|| Which Röki background story do you find the most compelling? Röki’s narrative is a hallway of doors we’re itching to open. From Rörka’s lover to the state of the male trolls, many more hours could be spent exploring the universe’s deep lore. Which door would you find yourselves unable to leave shut, given the opportunity to open it?
I think sometimes the implied is more powerful than the explicit. The fact that many of the characters in the game clearly have wider ranging stories than are told in Röki’s playtime lends the game a certain ‘epicness’ (we hope) and those individual stories may lose some of their magic if dragged into too bright a light. Saying that, I really like the Trollsisters we created for the game. I imagine the snapshot we see of their epic existence is a mere glimpse of their long lives and adventures. They also have great wobbly noses which probably deserve a spin-off game all of their own!
|| How has being nominated at The Game Awards impacted your studio? Röki was nominated for Best Debut Indie Game at The Game Awards for 2020. What was it like to receive this well-deserved nomination? Has anything changed for Polygon Treehouse or Röki since?

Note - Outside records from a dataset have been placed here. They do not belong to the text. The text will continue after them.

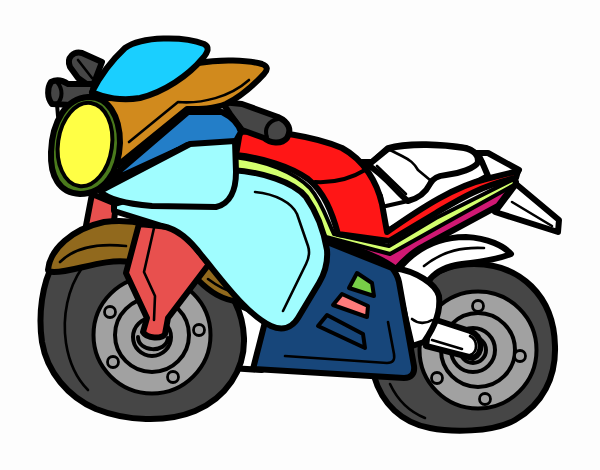
<!DOCTYPE html>
<html lang="en">
<head>
<meta charset="utf-8">
<title>Motorbike</title>
<style>
:root{--paper:#fdfdfd;--ink:#000;--tyre:#464646;--rim:#a1a1a1;--grip:#464646;--sky:#1acfff;--aqua:#a0fdff;--blue:#237ec8;--navy:#17467a;--amber:#d18a1d;--brown:#91691d;--red:#ff1616;--coral:#e8504e;--lime:#d3ff6e;--magenta:#d01873;--yellow:#ffff45;--olive:#4a7a1c;--green:#78cf47;--pink:#ff7b7b;--white:#fff}
html,body{margin:0;background:var(--paper);overflow:hidden}
svg{display:block;width:600px;height:470px}
.part{stroke:var(--ink);stroke-width:6;stroke-linejoin:round;stroke-linecap:round}
.line{fill:none;stroke:var(--ink);stroke-width:2.6;stroke-linecap:round;stroke-linejoin:round}
.mid{stroke-width:4}
.tyre{fill:var(--tyre)}.rim{fill:var(--rim)}.grip{fill:var(--grip)}.sky{fill:var(--sky)}.aqua{fill:var(--aqua)}.blue{fill:var(--blue)}.navy{fill:var(--navy)}.amber{fill:var(--amber)}.brown{fill:var(--brown)}.red{fill:var(--red)}.coral{fill:var(--coral)}.lime{fill:var(--lime)}.magenta{fill:var(--magenta)}.yellow{fill:var(--yellow)}.olive{fill:var(--olive)}.green{fill:var(--green)}.pink{fill:var(--pink)}.white{fill:var(--white)}
</style>
</head>
<body>
<svg viewBox="0 0 600 470" role="img" aria-label="Cartoon sport motorbike in bright colours">
<defs>
<g id="hub">
<circle class="part rim mid" r="58.5"/>
<circle class="part rim mid" r="37"/>
</g>
<circle id="bolt" class="rim" r="5.5" stroke="#000" stroke-width="2.8"/>
</defs>

<g id="rear-wheel">
<path class="part tyre" d="M374 376C382 404 402 423 430 428C450 432 492 433 515 420C543 404 556 377 555 346C554 296 520 264 474 264C435 264 410 287 400 320Z"/>
<path class="line" d="M390 384C398 401 410 412 425 418"/>
<use href="#hub" x="478" y="350"/>
<circle class="part rim mid" cx="473" cy="350" r="22"/>
<circle class="part rim mid" cx="473" cy="350" r="13"/>
<use href="#bolt" x="478" y="306"/>
<use href="#bolt" x="520" y="356"/>
<use href="#bolt" x="485" y="399"/>
<use href="#bolt" x="437" y="378"/>
</g>

<g id="rear-fender">
<path class="part white" d="M398 270C414 250 436 237 466 237C488 238 504 246 511 254C491 262 474 262 456 265C441 268 433 274 427 283Z"/>
<path class="line" d="M424 266C444 250 464 247 484 248"/>
</g>

<g id="swingarm">
<path class="part white" d="M430 318L470 331C484 337 483 354 473 358L426 346Z"/>
<path class="line" d="M432 340L462 349"/>
<path class="part white" d="M394 268C416 271 436 284 439 296C441 312 434 328 424 342L412 346Z"/>
<path class="line" d="M412 319C418 324 426 324 432 320M470 336C478 340 478 352 470 355"/>
</g>

<path id="frame-gap" class="part white" d="M205 290L272 320L262 370L230 368Z"/>

<g id="front-wheel">
<path class="part tyre" d="M54 262C42 284 38 314 42 342C47 372 68 397 96 409C126 421 166 423 195 411C226 398 245 370 244 338C243 312 232 291 213 275C180 244 84 242 54 262Z"/>
<path class="line" d="M82 268C68 288 62 316 66 343C69 362 76 378 88 390"/>
<use href="#hub" x="152" y="335"/>
<circle class="part rim mid" cx="152" cy="337" r="19"/>
<use href="#bolt" x="110" y="312"/>
<use href="#bolt" x="199" y="330"/>
<use href="#bolt" x="173" y="377"/>
<use href="#bolt" x="113" y="362"/>
</g>

<g id="front-fender">
<path class="part coral" d="M92 194L84 236L112 238L116 204Z"/>
<path class="part brown" d="M48 270C50 249 72 229 104 222C146 216 206 238 240 282L240 302C222 300 210 292 198 280L130 262C104 258 74 272 54 272C49 272 48 271 48 270Z"/>
<path class="line" d="M60 262C74 248 98 243 126 246M208 279C216 285 226 291 236 293"/>
</g>

<g id="fork">
<path class="part coral" d="M139 224L179 228L209 264L168 318L165 334C162 339 147 339 143 332L147 318L126 273Z"/>
<path class="line" d="M154 228L144 272L155 296L154 320"/>
<path class="line mid" d="M138 337C138 352 166 354 168 338"/>
</g>

<g id="engine-cover">
<path class="part navy" d="M266 318L322 240L392 268C396 273 398 277 399 282L414 366C415 374 411 378 404 378L253 369Z"/>
<path class="line" d="M285 356L387 363C393 363 395 360 394 354L388 322"/>
<path class="part green mid" d="M357 273L372 283L374 296L349 288Z"/>
<path class="part pink mid" d="M342 294L368 306L367 317L333 305Z"/>
<path class="line" style="stroke-width:4" d="M327 315L363 334L365 348L318 326Z"/>
<path class="line" d="M240 369L262 371"/>
</g>

<g id="tail">
<path class="part white" d="M516 184L559 220L558 232L495 212Z"/>
<path class="line" d="M512 202L552 226"/>
<path class="part white" d="M476 153L488 153L519 170L514 178L480 182Z"/>
<path class="part white" d="M359 162L372 162L388 148C408 142 444 144 466 148C474 150 480 156 482 162L488 176L386 232L380 196Z"/>
<path class="part white" d="M372 162L388 149C410 143 444 145 464 148C474 150 479 156 478 162C476 168 458 174 446 175C436 176 432 179 430 184C426 192 420 198 408 201C398 194 386 176 368 165Z"/>
<path class="line" d="M390 150L402 156C410 160 414 163 418 170L430 180M377 166L406 194M478 158L487 171"/>
<path class="line mid" d="M386 206L408 201"/>
</g>

<g id="body-stripes">
<path class="part magenta" d="M322 232L390 250L516 182L498 206L424 246C412 252 404 260 396 269C376 254 350 246 322 240Z"/>
<path class="part lime mid" d="M234 157C266 161 294 172 310 188C322 202 328 222 334 234L389 246L436 218L516 178L514 185L440 226L390 254L326 237L290 200L234 176Z"/>
<path class="part red" d="M240 132C272 129 316 137 342 148C364 160 377 182 382 204L387 232C424 206 456 186 486 179L518 171L516 178C480 186 458 200 436 213L389 241L338 234C332 212 324 192 308 179C290 166 262 158 236 155Z"/>
<path class="line mid" d="M315 182C334 183 352 178 365 170"/>
</g>

<g id="side-fairing">
<path class="part aqua" d="M114 204L232 170C262 172 294 182 306 197C318 214 324 232 327 250C328 262 325 273 319 283L298 318C292 328 282 331 271 326C246 314 222 280 202 256C190 240 178 229 162 226L114 211Z"/>
<path class="line" d="M255 192C276 194 292 203 297 214L308 246C310 252 309 258 306 264L283 311"/>
</g>

<g id="handlebars">
<path class="part grip" d="M70 67C66 57 74 51 82 53L102 62L92 88L78 78Z"/>
<path class="line" d="M78 60L92 78"/>
<path class="part grip" d="M51 82C57 79 62 80 68 84L94 84L90 106L52 104C47 98 47 88 51 82Z"/>
<path class="line mid" d="M57 82C63 89 63 98 57 104L58 116"/>
<path class="part grip" d="M222 102L242 104L278 117C289 122 292 130 287 138C281 145 270 143 264 138L242 130L230 114Z"/>
<path class="line mid" d="M278 119C268 121 264 129 267 137"/>
</g>

<g id="nose">
<path class="part blue" d="M104 184L188 112L222 112C230 116 238 122 241 132L233 146L178 150Z"/>
<path class="part aqua" d="M100 191L190 144L235 141L236 172C236 190 230 204 216 207L152 206C128 204 108 200 100 191Z"/>
<path class="line mid" d="M114 183L187 144L234 141"/>
<path class="part amber" d="M90 97L128 99C154 95 172 78 198 63C220 59 248 60 262 64C268 66 268 70 264 74C252 87 240 97 226 104C214 109 200 109 187 109L118 165L112 120Z"/>
<path class="line" d="M129 142L178 102C202 104 230 97 249 80"/>
<path class="part sky" d="M92 92C100 76 110 62 125 48C142 36 184 36 204 44C210 47 208 52 203 58C188 76 164 92 140 98C122 101 104 98 92 92Z"/>
</g>

<g id="headlight">
<path class="part olive" d="M88 97C108 96 120 116 120 143C119 172 104 194 80 194C59 193 50 176 51 152C52 122 66 98 88 97Z"/>
<ellipse class="part yellow mid" cx="85" cy="144.500" rx="27" ry="42" transform="rotate(8 85 144.500)"/>
</g>
</svg>
</body>
</html>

Well firstly it was a massive surprise! We weren’t watching the nominations being announced as we didn’t even entertain the possibility that we might be in the running for any awards. It was quite a shock when we received word of our nomination for ‘Best Debut Game’ from friends who were following the announcements more closely. So all in all it was quite a surreal experience, but a very welcome one. In terms of what it means for the studio and our future I think it gives us a great deal of confidence in our craft in interactive narrative and has certainly shone a massive spotlight on Röki, our tiny studio and our future output.

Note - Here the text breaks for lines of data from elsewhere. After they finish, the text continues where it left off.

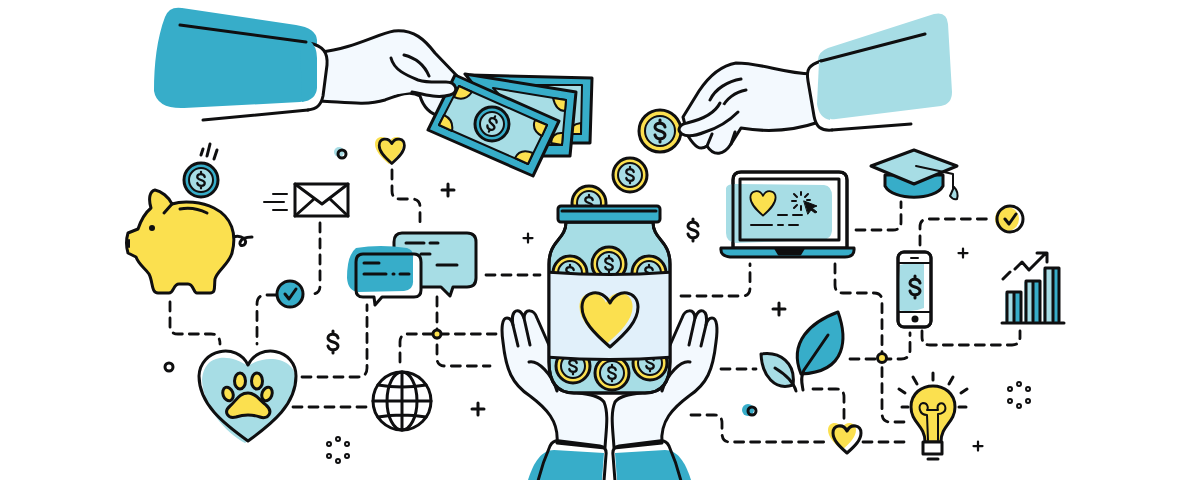
<!DOCTYPE html>
<html lang="en">
<head>
<meta charset="utf-8">
<title>Charity donation banner</title>
<style>
:root{--ink:#0f0f10;--teal:#37adc9;--sky:#a7dde5;--sun:#fbe04f;--skin:#f3f9fe;--label:#e1f0fa;--paper:#fff}
html,body{margin:0;background:var(--paper);overflow:hidden}
.banner{display:block;width:1200px;height:480px;fill:none;stroke:var(--ink);stroke-width:3;stroke-linecap:round;stroke-linejoin:round}
.teal{fill:var(--teal)}.sky{fill:var(--sky)}.sun{fill:var(--sun)}.skin{fill:var(--skin)}.label{fill:var(--label)}.paper{fill:var(--paper)}.ink{fill:var(--ink)}
.tint{stroke:none}
.thin{stroke-width:2}
.routes{stroke-dasharray:9 7;stroke-width:2.8}
</style>
</head>
<body>
<svg class="banner" viewBox="0 0 1200 480" role="img" aria-label="Hands giving money to a donation jar, surrounded by charity icons">
<defs>
<path id="dollar" d="M5-4C4-9-5-9-5-4C-5 1 5-1 5 4C5 9-4 9-5 4M0-11V-8M0 8V11"/>
<g id="coin"><circle class="sun" r="17"/><circle class="sky thin" r="12"/><use href="#dollar" transform="scale(.75)"/></g>
<path id="heart" d="M0 14C-8 7-14 1-14-6C-14-14-4-16 0-8C4-16 14-14 14-6C14 1 8 7 0 14Z"/>
<path id="plus" d="M-6 0H6M0-6V6"/>
<g id="dots" class="thin"><circle cy="-11" r="2"/><circle cx="9" cy="-6" r="2"/><circle cx="9" cy="6" r="2"/><circle cy="11" r="2"/><circle cx="-9" cy="6" r="2"/><circle cx="-9" cy="-6" r="2"/></g>
<path id="jar-shape" d="M566 222C566 240 549 240 549 264V362C549 382 557 393 574 393H645C662 393 670 382 670 362V264C670 240 653 240 653 222Z"/>
<clipPath id="jar-clip"><use href="#jar-shape"/></clipPath>
<clipPath id="slot-clip"><path d="M560 170H660V208H560Z"/></clipPath>
<g id="holding-hand">
<path class="skin" d="M557 443C559 421 546 408 530 396C512 384 506 370 503 342C501 328 502 318 507 318C510 318 512 321 513 325C510 309 520 306 524 318C525 308 534 309 537 318L552 352V378L562 390C582 394 598 394 604 402C609 414 606 430 605 448Z"/>
<path d="M513 325L518 346M524 318L530 345M529 362C538 360 552 374 557 391"/>
<path class="teal tint" d="M528 480C534 461 542 450 554 450L604 453L602 480Z"/>
<path d="M538 481C542 465 546 455 550 446Q553 440 560 441L600 446Q607 447 606 455L604 481"/>
</g>
</defs>

<g id="connectors" class="routes">
<path d="M392 170V191Q392 199 400 199H412Q420 199 420 207V228M320 223V286Q320 294 312 294H308M276 295H266Q257 295 257 304V344M170 302V326Q170 334 178 334H211Q220 334 220 344M302 377H358Q367 377 367 368V305M293 407H369M400 362V342Q400 334 408 334H496M437 297V358Q437 366 445 366H490M486 275H540"/>
<path d="M681 296H742Q750 296 750 288V264M835 264V285Q835 293 843 293H874Q882 293 882 301V413Q882 422 890 422H908M850 359H901Q910 359 910 350V333M922 331V337Q922 345 930 345H1012Q1020 345 1020 337V331M856 230H893Q901 230 901 222V202M920 245V227Q920 219 928 219H991M721 369H756M813 389H836Q844 389 844 397V421M691 415H714Q722 415 722 423V433Q722 442 730 442H828M863 442H911"/>
</g>
<circle class="sun" cx="437" cy="334" r="4"/><circle class="sun" cx="882" cy="358" r="4.5"/>

<g id="cash-hand">
<path class="teal tint" d="M165 17Q169 6 182 8L296 25Q316 28 317 40V86Q316 100 300 102L184 108Q157 109 154 91C154 64 157 38 165 17Z"/>
<path class="skin" d="M320 52C352 49 377 34 394 31C414 29 425 40 435 53L460 79L441 116C430 115 423 106 420 96C410 90 398 95 385 100C366 106 344 102 320 101Z"/>
<path class="paper" d="M309 43C323 46 328 52 327 65L323 96C321 105 317 109 308 110" />
<path class="teal tint" d="M300 40H309Q317 46 317 58V88Q316 100 302 102Z"/>
<path d="M180 25L306 42M308 110L203 120M404 55C416 58 424 64 429 76"/>
<g id="banknotes">
<polygon class="teal" points="470,75 592,78 590,143 555,143"/>
<path class="sky thin" d="M500 85H582L581 134H562Z"/>
<path class="sun thin" d="M569 134Q570 124 581 123V134Z"/>
<polygon class="teal" points="465,74 576,92 570,156 530,156"/>
<path class="sky thin" d="M493 88L566 100L562 145H548Z"/>
<path class="sun thin" d="M553 98L566 100L565 111Q556 111 553 98ZM551 143Q552 132 563 133L562 145Z"/>
<polygon class="teal" points="455,75 559,121 533,176 428,130"/>
<polygon class="sky thin" points="459,86 547,125 528,164 439,125"/>
<path class="sun thin" d="M459 86L472 92Q465 102 454 97ZM547 125L535 120Q531 130 542 136ZM528 164L515 158Q520 148 533 153ZM439 125L452 131Q454 120 444 115Z"/>
<circle class="teal" cx="492" cy="124" r="17"/><circle class="sky thin" cx="492" cy="124" r="12"/><use href="#dollar" transform="translate(492 124) rotate(22) scale(.75)"/>
</g>
<path class="skin tint" d="M391 69L407 76C422 83 435 82 446 82C456 82 460 92 450 95C436 99 425 95 412 92L385 96Z"/>
<path d="M391 58C394 70 406 75 418 80C428 83 437 82 446 82C456 82 460 92 450 95C436 99 425 94 412 92"/>
</g>

<g id="coin-hand">
<path class="sky tint" d="M818 60Q818 52 828 48L934 14Q947 11 948 24L952 92Q952 104 941 106L836 119Q821 121 819 108Z"/>
<path class="skin" d="M812 74C782 73 762 63 736 63C719 66 707 79 699 91L683 117L688 136C695 147 700 151 707 146C714 157 724 155 731 144L741 128C764 132 790 132 819 122Z"/>
<path class="paper" d="M821 61C809 65 806 69 808 81L814 116C816 127 821 131 832 130"/>
<path class="sky tint" d="M819 62L830 59V120Q819 118 817 104Z"/>
<path d="M821 61L925 34M832 130L911 124M741 79C728 81 715 89 710 100M746 90C735 92 726 99 722 108M707 146L712 134M731 144L735 132"/>
<circle class="sun" cx="660" cy="131" r="21"/><circle class="sky thin" cx="660" cy="131" r="15"/><use href="#dollar" x="660" y="131"/>
<path class="skin" d="M738 112C730 120 718 128 705 132C695 136 687 137 682 134C676 130 680 124 687 123C704 119 715 113 720 103"/>
</g>

<g id="donation-jar">
<use href="#holding-hand"/>
<use href="#holding-hand" transform="translate(1219 0) scale(-1 1)"/>
<use href="#coin" x="630" y="175"/>
<g clip-path="url(#slot-clip)"><use href="#coin" x="589" y="203"/></g>
<use href="#jar-shape" class="sky"/>
<g clip-path="url(#jar-clip)">
<use href="#coin" x="570" y="273"/><use href="#coin" x="649" y="273"/><use href="#coin" x="609" y="264"/>
<use href="#coin" x="573" y="366"/><use href="#coin" x="650" y="363"/><use href="#coin" x="612" y="373"/>
<path class="label" d="M547 272Q610 277 672 272V357Q610 362 547 357Z"/>
</g>
<use href="#jar-shape"/>
<rect class="teal" x="558" y="206" width="102" height="16" rx="3"/><path d="M562 211H656"/>
<use href="#heart" class="sun tint" transform="translate(606 318) scale(1.9)"/>
<use href="#heart" transform="translate(610 319) scale(2)" style="stroke-width:1.5"/>
</g>

<g id="piggy-bank">
<path d="M203 149L201 155M210 144L207 156M217 150L214 159M233 237C242 234 249 241 244 245C238 248 237 237 252 237"/>
<path class="sun" d="M151 208C148 198 150 191 155 190C161 191 169 197 172 204C184 200 202 202 214 208C232 217 237 234 232 253C229 264 217 271 215 279C214 287 216 293 210 293H197C193 293 194 284 188 284H179C173 284 174 293 169 293H158C151 293 153 281 149 274C145 268 139 265 136 257L128 253Q125 243 128 233L138 229C141 220 145 213 151 208Z"/>
<path d="M172 204L164 213M180 209C190 207 199 209 207 213"/><circle class="ink tint" cx="152" cy="228" r="3"/><path class="thin" d="M129 240V247"/>
<circle class="teal" cx="201" cy="180" r="17"/><circle class="sky thin" cx="201" cy="180" r="12"/><use href="#dollar" transform="translate(201 180) scale(.75)"/>
</g>

<g id="mail"><rect class="paper" x="295" y="184" width="53" height="32"/><path d="M295 184L322 204L348 184M295 216L314 199M348 216L330 199"/><path d="M273 194H287M264 202H284M273 210H287" class="thin"/></g>

<g id="chat">
<path class="sky" d="M402 233H467Q476 233 476 242V278Q476 287 467 287H453L450 296L441 287H402Q394 287 394 278V242Q394 233 402 233Z"/>
<path d="M406 243H424M430 243H438M406 254H411M437 265H457M421 254H430"/>
<path class="paper tint" d="M363 254H414Q421 254 421 262V290Q421 297 414 297H382L375 305L374 297H363Q356 297 356 290V262Q356 254 363 254Z"/>
<path class="teal tint" d="M356 248Q380 244 407 248Q414 250 413 258V280Q414 290 404 291L358 292Q348 291 347 278Q347 255 356 248Z"/>
<path d="M363 254H414Q421 254 421 262V290Q421 297 414 297H382L375 305L374 297H363Q356 297 356 290V262Q356 254 363 254ZM364 263H379M364 274H386M393 274H394M400 274H409"/>
</g>

<g id="animal-care">
<path class="sky tint" d="M245 443C226 433 203 407 202 380C204 352 231 354 248 366C266 353 296 358 296 380C294 408 269 427 245 443Z"/>
<path d="M248 441C223 423 199 404 199 376C200 349 237 342 248 365C259 342 296 349 296 376C296 404 273 423 248 441Z"/>
<g class="sun"><path d="M248 393C256 393 259 400 266 405C274 412 268 420 260 417Q248 413 236 417C228 419 223 412 230 406C237 400 239 393 248 393Z"/><ellipse cx="240" cy="381" rx="5.5" ry="8"/><ellipse cx="257" cy="381" rx="5.5" ry="8"/><ellipse cx="228" cy="394" rx="5" ry="7" transform="rotate(-20 228 394)"/><ellipse cx="267" cy="394" rx="5" ry="7" transform="rotate(20 267 394)"/></g>
</g>

<g id="globe"><circle class="paper" cx="402" cy="401" r="29"/><ellipse cx="402" cy="401" rx="15" ry="29"/><path d="M402 372V430M373 401H431M378 385Q402 389 426 385M378 417Q402 413 426 417"/></g>

<g id="laptop">
<path class="paper" d="M733 248V180Q733 172 741 172H839Q847 172 847 180V248Z"/>
<path class="sky tint" d="M726 188Q727 184 735 184L824 185Q832 186 832 196V231Q831 239 823 240L736 243Q726 242 726 233Z"/>
<path d="M733 248V180Q733 172 741 172H839Q847 172 847 180V248"/>
<rect x="740" y="179" width="99" height="61"/>
<path class="teal" d="M721 248H854Q855 257 845 257H730Q720 256 721 248Z"/><path class="ink" d="M776 249H803L800 254H779Z"/>
<use href="#heart" class="sun thin" transform="translate(763 203) scale(.9)"/>
<path class="thin" d="M751 225H772M778 225H783M789 225H798M778 215H787M793 215H802M801 192V195M794 194L797 197M792 201H796M794 208L797 205M808 194L805 197M810 200H807M801 210V206"/>
<path class="ink" style="stroke-width:1" d="M804 201L817 206L812 208L817 212L815 213L811 210L808 214Z"/>
</g>

<g id="graduation-cap"><path class="teal" d="M885 175V186C893 201 935 201 943 186V175Z"/><polygon class="sky" points="871,166 914,150 957,166 914,184"/><path class="thin" d="M916 166L953 174V188"/><path class="sky thin" d="M954 187Q959 192 957 199Q953 200 950 196Z"/></g>

<g id="phone"><rect class="paper" x="898" y="252" width="33" height="75" rx="6"/><path class="sky tint" d="M900 265Q912 261 924 264V308Q912 313 897 310Z"/><rect x="898" y="252" width="33" height="75" rx="6"/><path d="M898 263H931M898 312H931M911 258H918" class="thin"/><circle class="ink tint" cx="915" cy="319" r="3.5"/><use href="#dollar" x="915" y="287"/></g>

<g id="growth-chart"><path class="sky tint" d="M1005 293H1018V322H1005ZM1024 282H1036V322H1024ZM1043 269H1053V322H1043Z"/><path class="teal tint" d="M1015 293H1021V322H1015ZM1034 282H1040V322H1034ZM1053 269H1060V322H1053Z"/><path d="M1007 321V292H1021V321M1026 321V281H1040V321M1045 321V268H1059V321M1002 323H1064M1014 292V321M1033 281V321M1053 268V321M1003 279L1010 272M1015 269L1022 262L1029 270L1046 253M1037 253H1047V262"/></g>

<g id="plant"><path class="teal" d="M801 374C788 342 811 322 838 312C847 337 848 372 801 374Z"/><path d="M828 335L804 370C800 377 802 384 803 390"/><path class="sky" d="M793 385C775 391 762 376 761 354C780 351 796 363 793 385Z"/><path d="M775 368Q793 379 796 391"/></g>

<g id="idea"><path class="sun" d="M925 442C925 425 911 423 911 407C911 379 955 379 955 407C955 423 941 425 941 442Z"/><path d="M928 440L927 415C919 415 917 404 923 403C929 403 928 410 927 410H938C936 403 943 401 945 406C947 412 941 414 938 414V440" class="thin"/><path class="paper" d="M923 442H942V454H923Z"/><path d="M928 459H938M933 380V373M917 384L913 377M949 384L953 377M905 393L899 389M961 393L967 389M902 407H908M959 407H966"/></g>

<g id="accents">
<use href="#heart" class="sun tint" x="389" y="150"/><use href="#heart" x="392" y="151" transform="translate(39 15) scale(.9)"/>
<use href="#heart" class="sun tint" x="842" y="436"/><use href="#heart" x="847" y="439"/>
<circle class="teal" cx="290" cy="294" r="13"/><path d="M285 294L289 299L296 289"/>
<circle class="sun tint" cx="1007" cy="219" r="12"/><circle cx="1010" cy="219" r="13"/><path d="M1005 219L1009 224L1016 214"/>
<use href="#plus" x="448" y="190"/><use href="#plus" x="478" y="409"/><use href="#plus" x="779" y="309"/>
<use href="#plus" transform="translate(528 238) scale(.75)"/><use href="#plus" transform="translate(963 253) scale(.75)"/><use href="#plus" transform="translate(978 446) scale(.75)"/>
<use href="#dollar" x="333" y="342"/><use href="#dollar" x="693" y="230"/>
<use href="#dots" x="338" y="450"/><use href="#dots" x="1019" y="395"/>
<circle class="sky tint" cx="339" cy="152" r="5"/><circle cx="342" cy="154" r="4"/><circle cx="169" cy="367" r="4"/>
<circle class="teal tint" cx="748" cy="410" r="6"/><circle cx="752" cy="411" r="4"/>
</g>
</svg>
</body>
</html>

|| You’ve been given an unlimited budget to make a game featuring the outcasts from one of your favorite titles. What game and which outcasts do you choose, and why? Elsewhere you’ve mentioned an interest in the figures that are normally left in the shadows, hence the focus on lesser-known creatures from folklore in Röki. Who else would you bring into the limelight?
That’s a tough one! I think given a free pick and unlimited budget it’d be great to create some spin-off games centering around some of the secondary characters from Lucasarts’ famous Monkey Island series. Certainly looking at the life of Governor Elaine Marley or Carla the Swordmaster outside of Guybrush’s blundering antics would certainly be appealing and it’d be a lot of fun to step into a much-loved world and explore it creatively.